Similarly to input, your web browser or CLI client should usually interpret display output as encoded using UTF-8. If it does not, your configured items may not display correctly in the web UI or CLI. Exceptions include items such as regular expressions that you may have configured using other encodings in order to match the encoding of HTTP requests that the FortiWeb appliance receives.

note icon

To enter non-ASCII characters in the CLI:

  • CLI access via the web UI—Configure your web browser to interpret the page as UTF-8 encoded. The console will then display non-ASCII characters in commands in their character code equivalent.
  • CLI access via a Telnet or SSH client—Configure the client to send and receive characters using UTF-8 encoding. Depending on the client, you may have to enter non-ASCII characters in commands in their character code equivalent.

Screen paging

When output spans multiple pages, you can configure the CLI to pause after each page. When the display pauses, the last line displays --More--. You can then either:

  • Press the spacebar to display the next page.
  • Enter Q to truncate the output and return to the command prompt.

This may be useful when displaying lengthy output, such as the list of possible matching commands for command completion, or a long list of settings. Rather than scrolling through or possibly exceeding the buffer of your terminal emulator, you can simply display one page at a time.

To configure the CLI display to pause after each full screen:

config system console

set output more

end


For details, see system console.

Baud rate

You can change the default baud rate of the local console connection. For details, see system console.

Editing the configuration file in a text editor

Editing the configuration file with a plain text editor can be time-saving if:

  • You have many changes to make
  • Are not sure where the setting is in the CLI
  • Own several FortiWeb appliances

This is true especially if your plain text editor provides advanced features such as regular expressions for find-and-replace, or batch changes across multiple files. Several free text editors are available with these features, such as Text Wrangler (HTTP://www.barebones.com/products/textwrangler)and Notepad++ (HTTP://notepad-plus-plus.org).

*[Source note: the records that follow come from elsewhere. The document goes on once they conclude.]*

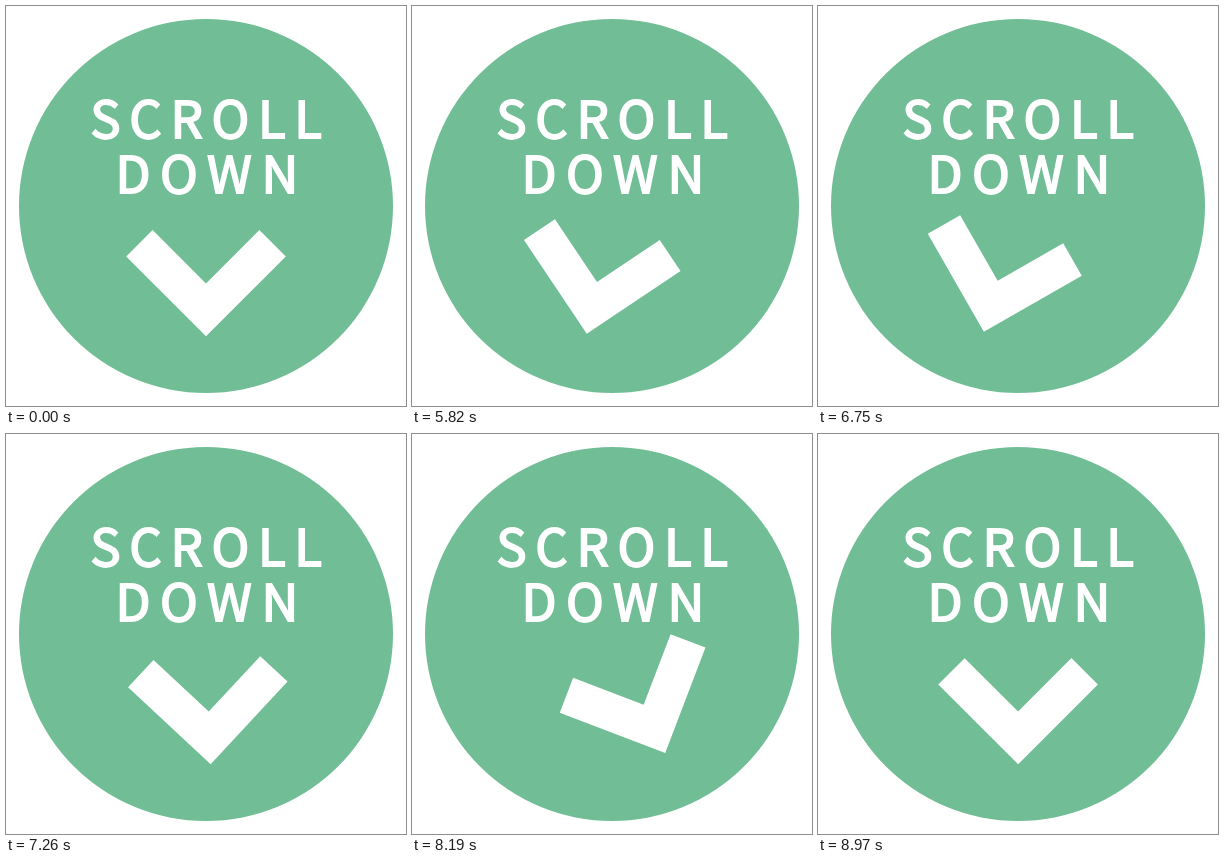
Recreate the animation shown at these times as an HTML page with a canvas. Size 400 px wide and 400 px high, loop 9 s.

```html
<!DOCTYPE html>
<html lang="en">
<head>
<meta charset="utf-8">
<title>Scroll down</title>
<style>
  html, body { margin: 0; width: 100%; height: 100%; overflow: hidden; background: #fff; }
  canvas { display: block; width: 400px; height: 400px; }
</style>
</head>
<body>
<canvas id="stage" width="400" height="400"></canvas>
<script>
const ctx = document.getElementById('stage').getContext('2d');
const LOOP = 9000, STEP = 30;
const GREEN = '#70bd96', WHITE = '#fff';
const SWING = 24.8;
const FONT = '400 51px "Noto Sans CJK JP", "Noto Sans CJK", "Noto Sans", sans-serif';
const CHEVRON = [[-79.8, 50.5], [-53.4, 24.1], [0, 77.5], [53.4, 24.1], [79.8, 50.5], [0, 130.3]];

// Time, angle, and the normalised speed on either side of each pose.
const KEYS = [
  { t: 5400, a: 0, out: 0 },
  { t: 6300, a: SWING, in: 0, out: 0 },
  { t: 7200, a: 0, in: 0.9, out: 1.2 },
  { t: 8100, a: -SWING, in: 0, out: 0 },
  { t: 9000, a: 0, in: 0 }
];

function ease(u, m0, m1) {
  const u2 = u * u, u3 = u2 * u;
  return 3 * u2 - 2 * u3 + m0 * (u3 - 2 * u2 + u) + m1 * (u3 - u2);
}

function angleAt(t) {
  const i = KEYS.findIndex(k => k.t > t);
  if (i < 1) return 0;
  const p = KEYS[i - 1], q = KEYS[i];
  return p.a + (q.a - p.a) * ease((t - p.t) / (q.t - p.t), p.out, q.in);
}

// Track the letters so the ink runs from left to right; the outline gives a medium weight.
function line(text, left, right, baseline) {
  ctx.font = FONT;
  ctx.letterSpacing = '0px';
  const m = ctx.measureText(text);
  const ink = m.actualBoundingBoxLeft + m.actualBoundingBoxRight;
  const gap = (right - left - ink) / (text.length - 1);
  ctx.letterSpacing = gap.toFixed(2) + 'px';
  const x = left + m.actualBoundingBoxLeft;
  ctx.fillText(text, x, baseline);
  ctx.strokeText(text, x, baseline);
}

function chevron(angle) {
  ctx.save();
  ctx.translate(200, 200);
  ctx.rotate(angle * Math.PI / 180);
  ctx.beginPath();
  CHEVRON.forEach(([x, y]) => ctx.lineTo(x, y));
  ctx.fill();
  ctx.restore();
}

function draw(now) {
  const t = Math.floor((now % LOOP) / STEP) * STEP;
  ctx.fillStyle = WHITE;
  ctx.fillRect(0, 0, 400, 400);
  ctx.fillStyle = GREEN;
  ctx.beginPath();
  ctx.arc(200, 200, 187, 0, Math.PI * 2);
  ctx.fill();
  ctx.fillStyle = ctx.strokeStyle = WHITE;
  ctx.lineWidth = 1.8;
  line('SCROLL', 86.3, 315.2, 131.7);
  line('DOWN', 114.4, 287.4, 186.6);
  chevron(angleAt(t));
}

function tick() {
  draw(performance.now());
  requestAnimationFrame(tick);
}
tick();
</script>
</body>
</html>
```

Do not use a rich text editor such as Microsoft Word. Rich text editors insert special characters into the file in order to apply formatting, which may corrupt the configuration file.
To edit the configuration on your computer

Use backup cli-config or backup full-config to download the configuration file to a TFTP server, such as your management computer.

Edit the configuration file using a plain text editor that supports Unix-style line endings.

Do not edit the first line. The first lines of the configuration file (preceded by a # character) contains information about the firmware version and FortiWeb model. If you change the model number, the FortiWeb appliance will reject the configuration file when you attempt to restore it.

Use restore config to upload the modified configuration file back to the FortiWeb appliance.

The FortiWeb appliance downloads the configuration file and checks that the model information is correct. If it is, the FortiWeb appliance loads the configuration file and checks each command for errors. If a command is invalid, the FortiWeb appliance ignores the command. If the configuration file is valid, the FortiWeb appliance restarts and loads the new configuration.

Pipeline 'grep' command

FortiWeb supports 'grep' in get and show to search for desired information and present the results in a format you want.

The 'grep' command format is as follows:

get <xxx> [ [path] <object>] | grep [options] <search string>

show [ [path] <object>] | grep [options] <search string>

For example:

The following options are supported:

-n Add 'line_no:' prefix.
-o Show only the matching part of the line.
-v Select non-matching lines.
-i Ignore the case.
-w Match whole words only.
-x Match whole lines only.
-F PATTERN is a literal (not regexp).
-E PATTERN is an extended regexp.